The article itself admits the limitations of these recommendations from professional organizations, which are often used as “benchmark[s] for quality,” especially where high-quality evidence may be lacking. Given that these recommendations - which come from practice bulletins on topics from Operative Vaginal Delivery to Shoulder Dystocia and Fetal Macrosomia - “strongly influence the practice of obstetrics and gynecology,” it is imperative that “clinicians must remain mindful of the limitations of guidelines.” The authors do state that these recommendations should not take the place of clinical judgment, however. 

“Among the obstetrics recommendations, level A evidence was noted for 24.6% of the diagnostic recommendations, 46.7% of the counseling recommendations, 20.9% of the guidelines for evaluation, 27.4% of the treatment recommendations, and 4.2% of the guidelines concerning mode of delivery. For gynecology, level A recommendations were found for 29.0% of the diagnostic guidelines, 35.0% of the counseling recommendations, 24.2% of evaluation guide- lines, and 38.1% of those recommendations that addressed treatment.”

While obviously the expertise and training of the physicians forming these recommendations must be taken into account in deciding the weight of “consensus and opinion,” it is clear that many recommendations do not have the evidentiary backing that many consumers assume is present.

A press release from the Big Push for Midwives illustrates the practical effects of these recommendations:

WASHINGTON, D.C. (August 15, 2011)—A study published this month in Obstetrics & Gynecology, the journal of the American College of Obstetricians and Gynecologists, found that barely one-third of the organization’s clinical guidelines for OB/GYN practice meet the Level A standard of “good and consistent scientific evidence.” The authors of the study found instead that the majority of ACOG recommendations for patient care rank at Levels B and C, based on research that relies on “limited or inconsistent evidence” and on “expert opinion,” both of which are known to be inadequate predictors of safety or efficacy.

“The fact that so few of the guidelines that govern routine OB/GYN care in this country are supported by solid scientific evidence—and worse, are far more likely to be based on anecdote and opinion—is a sobering reminder that our maternity care system is in urgent need of reform,” said Katherine Prown, PhD, Campaign Manager of The Big Push for Midwives. “As the authors of the study remind us, guidelines are only as good as the evidence that supports them.”

ACOG Practice Bulletin No. 22 on the management of fetal macrosomia—infants weighing roughly 8 ½ lbs or more at birth—illustrates the possible risks to mothers and babies of relying on unscientific clinical guidelines.

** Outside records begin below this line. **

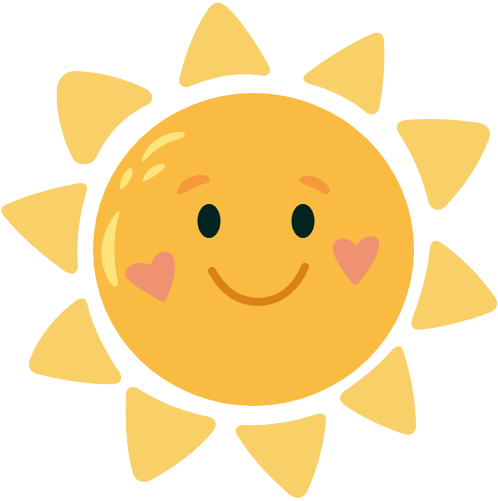
<!DOCTYPE html>
<html lang="en">
<head>
<meta charset="utf-8">
<title>Smiling sun</title>
<style>
:root {
  --paper: #ffffff;
  --ray: #f9d067;
  --disc: #fabb42;
  --shine: #fde57c;
  --brow: #f59a3a;
  --eye: #02231f;
  --cheek: #ef9272;
  --smile: #d98217;
}
html, body { margin: 0; background: var(--paper); overflow: hidden; }
.sun { display: block; width: 498px; height: 501px; }
.rays { fill: var(--ray); }
.disc { fill: var(--disc); }
.shine { fill: var(--shine); }
.brows { fill: var(--brow); }
.eyes { fill: var(--eye); }
.cheeks { fill: var(--cheek); }
.smile { fill: none; stroke: var(--smile); stroke-width: 8; stroke-linecap: round; }
</style>
</head>
<body>
<svg class="sun" viewBox="0 0 498 501" role="img" aria-label="Smiling sun with heart cheeks">
  <g class="rays">
    <path d="M209 8Q217 -2 227 7C242 21 258 46 269 66Q273 74 264 76C238 71 212 77 188 87Q179 88 179 80C185 56 194 29 209 8Z"/>
    <path d="M306 74C327 58 350 43 374 33Q383 31 384 40C385 62 384 86 379 109Q375 117 367 113C351 99 329 89 307 83Q300 79 306 74Z"/>
    <path d="M405 120C430 118 456 119 480 123Q493 127 489 139C480 163 464 187 445 207Q435 214 429 204C423 178 413 155 398 132Q394 122 405 120Z"/>
    <path d="M440 242C462 257 480 276 495 297Q501 307 491 312C468 321 443 327 419 330Q409 329 412 319C421 296 428 271 430 247Q432 238 440 242Z"/>
    <path d="M403 350C411 375 416 402 416 427Q414 437 404 434C382 427 360 416 343 404Q337 398 343 392C361 380 378 366 393 349Q400 343 403 350Z"/>
    <path d="M326 420C324 445 317 470 307 492Q300 502 290 495C269 477 250 456 237 435Q233 426 243 425C268 426 293 422 317 414Q326 412 326 420Z"/>
    <path d="M137 388C159 402 184 412 210 417Q219 421 214 430C198 450 173 469 149 481Q135 485 132 470C126 446 125 419 126 393Q129 384 137 388Z"/>
    <path d="M87 303C93 328 105 351 120 373Q124 383 114 384C89 385 62 380 37 374Q26 370 30 359C39 336 56 315 77 300Q85 296 87 303Z"/>
    <path d="M87 190C79 215 76 242 78 268Q75 277 66 272C43 256 20 236 4 216Q-3 208 7 204C31 194 56 187 80 183Q88 183 87 190Z"/>
    <path d="M76 71C101 72 127 79 148 90Q156 97 149 104C126 115 109 131 97 156Q92 166 81 164Q75 163 72 157C61 134 55 109 57 87Q61 71 76 71Z"/>
  </g>
  <ellipse class="disc" cx="253.500" cy="249.500" rx="160.500" ry="156.500"/>
  <g class="shine">
    <path d="M142 160C146 143 164 131 183 132Q187 135 182 138C167 142 155 149 145 160Q142 163 142 160Z"/>
    <path d="M143 179C145 171 154 164 163 164Q167 166 163 169C157 174 151 179 145 181Q142 182 143 179Z"/>
    <path d="M120 186C121 178 125 170 130 168Q134 169 132 175C130 181 126 187 122 189Q119 190 120 186Z"/>
    <path d="M117 212C100 232 95 262 112 285Q118 289 118 282C113 260 113 236 119 215Q120 209 117 212Z"/>
  </g>
  <g class="brows">
    <path d="M177 192C180 179 195 172 208 176Q212 180 207 183C198 185 190 190 182 194Q177 196 177 192Z"/>
    <path d="M300 178C309 172 325 179 330 190Q330 195 324 194C317 189 311 187 303 184Q298 181 300 178Z"/>
  </g>
  <g class="eyes">
    <ellipse cx="209" cy="221" rx="11.500" ry="17"/>
    <ellipse cx="303" cy="221" rx="11.500" ry="17"/>
  </g>
  <g class="cheeks">
    <path d="M151 265C154 252 166 248 172 255C179 267 172 286 166 300Q164 303 160 301C149 293 132 286 126 277C122 267 137 259 151 265Z"/>
    <path d="M356 246C361 236 374 233 379 240C381 254 368 271 358 284Q355 286 352 283C344 272 332 258 333 246C336 236 350 237 356 246Z"/>
  </g>
  <path class="smile" d="M212 271C224 293 241 302 259 302C280 301 296 288 305 267"/>
</svg>
</body>
</html>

The only Level A evidence-based recommendation on the delivery of large-sized babies the Bulletin makes is to caution providers that the methods for detection are imprecise and unreliable. Yet at the same time, the Bulletin makes a Level C opinion-based recommendation that, despite the lack of a reliable diagnosis, women with “suspected” large babies should be offered potentially unnecessary cesarean sections as a precaution, putting mothers at risk of surgical complications and babies at risk of being born too early.

“It’s no wonder that the cesarean rate is going through the roof and women are seeking alternatives to hospital-based OB/GYN care in unprecedented numbers,” said Susan M. Jenkins, Legal Counsel of The Big Push for Midwives. “ACOG’s very own recommendations give its members permission to follow opinion-based practice guidelines that have far more to do with avoiding litigation than with adhering to scientific, evidence-based principles about what’s best for mothers and babies.”

The Big Push for Midwives Campaign represents tens of thousands of grassroots advocates in the United States who support expanding access to Certified Professional Midwives and out-of-hospital maternity care. The mission of The Big Push for Midwives is to educate state and national policymakers and the general public about the reduced costs and improved outcomes associated with out-of-hospital maternity care and to advocate for expanding access to the services of Certified Professional Midwives, who are specially trained to provide it.

Media inquiries: Katherine Prown (414) 550-8025, katie@pushformidwives.org